[EXERCISE DIRECTIONS] Nothing is needed except the lines below that run from the one with "block; width: 468px;" through the one with "var(--teal); mix-blend-mode: multiply;", repeated exactly.

(Pictures paired with source code)
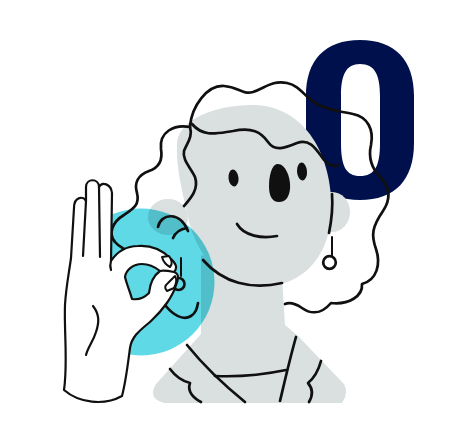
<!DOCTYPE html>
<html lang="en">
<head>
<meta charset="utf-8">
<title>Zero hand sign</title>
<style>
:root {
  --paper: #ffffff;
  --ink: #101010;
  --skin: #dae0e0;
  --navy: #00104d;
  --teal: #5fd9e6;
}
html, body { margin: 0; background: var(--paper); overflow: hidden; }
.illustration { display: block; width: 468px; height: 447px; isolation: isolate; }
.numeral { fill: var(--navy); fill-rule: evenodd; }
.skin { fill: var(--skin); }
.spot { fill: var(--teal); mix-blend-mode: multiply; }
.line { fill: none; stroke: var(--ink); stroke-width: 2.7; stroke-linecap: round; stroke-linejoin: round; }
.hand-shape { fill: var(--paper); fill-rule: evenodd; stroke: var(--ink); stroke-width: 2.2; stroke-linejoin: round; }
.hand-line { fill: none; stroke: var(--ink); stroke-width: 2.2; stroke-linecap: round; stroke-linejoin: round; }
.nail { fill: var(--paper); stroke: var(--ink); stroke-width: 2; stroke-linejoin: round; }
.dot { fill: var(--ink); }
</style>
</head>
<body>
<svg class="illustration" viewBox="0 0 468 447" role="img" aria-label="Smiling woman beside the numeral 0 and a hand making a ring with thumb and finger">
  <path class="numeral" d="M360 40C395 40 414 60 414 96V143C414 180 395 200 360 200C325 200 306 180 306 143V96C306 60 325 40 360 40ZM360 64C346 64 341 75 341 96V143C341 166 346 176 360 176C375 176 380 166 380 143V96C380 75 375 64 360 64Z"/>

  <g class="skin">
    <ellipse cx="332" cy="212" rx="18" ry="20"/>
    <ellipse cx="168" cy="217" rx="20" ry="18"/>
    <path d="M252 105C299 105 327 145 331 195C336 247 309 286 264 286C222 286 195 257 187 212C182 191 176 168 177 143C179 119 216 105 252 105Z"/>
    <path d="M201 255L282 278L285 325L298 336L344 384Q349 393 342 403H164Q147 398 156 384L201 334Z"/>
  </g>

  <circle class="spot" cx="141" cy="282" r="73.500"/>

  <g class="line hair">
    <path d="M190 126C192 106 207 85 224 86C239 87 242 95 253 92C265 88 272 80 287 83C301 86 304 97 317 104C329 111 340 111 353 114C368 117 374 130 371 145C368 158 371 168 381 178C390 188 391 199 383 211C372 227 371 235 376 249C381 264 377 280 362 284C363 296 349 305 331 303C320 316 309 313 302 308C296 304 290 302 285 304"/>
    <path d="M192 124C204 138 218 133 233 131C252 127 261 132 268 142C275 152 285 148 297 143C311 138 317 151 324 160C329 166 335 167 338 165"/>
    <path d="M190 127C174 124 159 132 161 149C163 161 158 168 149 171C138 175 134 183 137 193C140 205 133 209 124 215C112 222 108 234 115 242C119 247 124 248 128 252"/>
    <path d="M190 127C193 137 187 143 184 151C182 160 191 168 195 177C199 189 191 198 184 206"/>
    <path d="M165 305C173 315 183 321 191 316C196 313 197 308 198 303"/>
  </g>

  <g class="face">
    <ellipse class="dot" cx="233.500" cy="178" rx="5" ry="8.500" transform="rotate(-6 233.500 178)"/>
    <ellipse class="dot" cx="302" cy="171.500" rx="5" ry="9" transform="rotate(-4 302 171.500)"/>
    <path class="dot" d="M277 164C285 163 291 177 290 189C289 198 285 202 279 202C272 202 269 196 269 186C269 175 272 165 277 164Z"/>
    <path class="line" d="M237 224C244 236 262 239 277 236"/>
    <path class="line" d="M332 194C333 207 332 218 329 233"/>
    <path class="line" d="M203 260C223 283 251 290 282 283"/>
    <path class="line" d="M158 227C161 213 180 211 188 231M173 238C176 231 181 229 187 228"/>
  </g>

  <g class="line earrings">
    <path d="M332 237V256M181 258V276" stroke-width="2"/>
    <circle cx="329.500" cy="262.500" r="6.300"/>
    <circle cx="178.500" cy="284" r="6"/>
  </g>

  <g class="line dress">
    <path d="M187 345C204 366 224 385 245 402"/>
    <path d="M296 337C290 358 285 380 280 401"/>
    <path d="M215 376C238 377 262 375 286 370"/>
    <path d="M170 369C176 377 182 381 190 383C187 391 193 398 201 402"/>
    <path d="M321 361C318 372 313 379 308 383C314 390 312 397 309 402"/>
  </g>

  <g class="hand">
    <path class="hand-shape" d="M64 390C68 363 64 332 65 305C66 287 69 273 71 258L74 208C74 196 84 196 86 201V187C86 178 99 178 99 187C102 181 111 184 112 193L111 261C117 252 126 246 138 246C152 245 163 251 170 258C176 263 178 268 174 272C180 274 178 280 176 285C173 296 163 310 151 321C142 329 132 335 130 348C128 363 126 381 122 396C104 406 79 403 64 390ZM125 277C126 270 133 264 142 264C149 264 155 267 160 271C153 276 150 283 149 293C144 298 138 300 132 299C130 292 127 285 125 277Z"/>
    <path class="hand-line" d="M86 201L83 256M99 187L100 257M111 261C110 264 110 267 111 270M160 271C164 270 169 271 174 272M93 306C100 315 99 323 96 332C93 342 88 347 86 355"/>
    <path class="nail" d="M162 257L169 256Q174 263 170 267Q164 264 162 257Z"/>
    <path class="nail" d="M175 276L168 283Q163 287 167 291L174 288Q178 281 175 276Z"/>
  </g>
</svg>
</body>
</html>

[COMPLETED TASK]
.illustration { display: block; width: 468px; height: 447px; isolation: isolate; }
.numeral { fill: var(--navy); fill-rule: evenodd; }
.skin { fill: var(--skin); }
.spot { fill: var(--teal); mix-blend-mode: multiply; }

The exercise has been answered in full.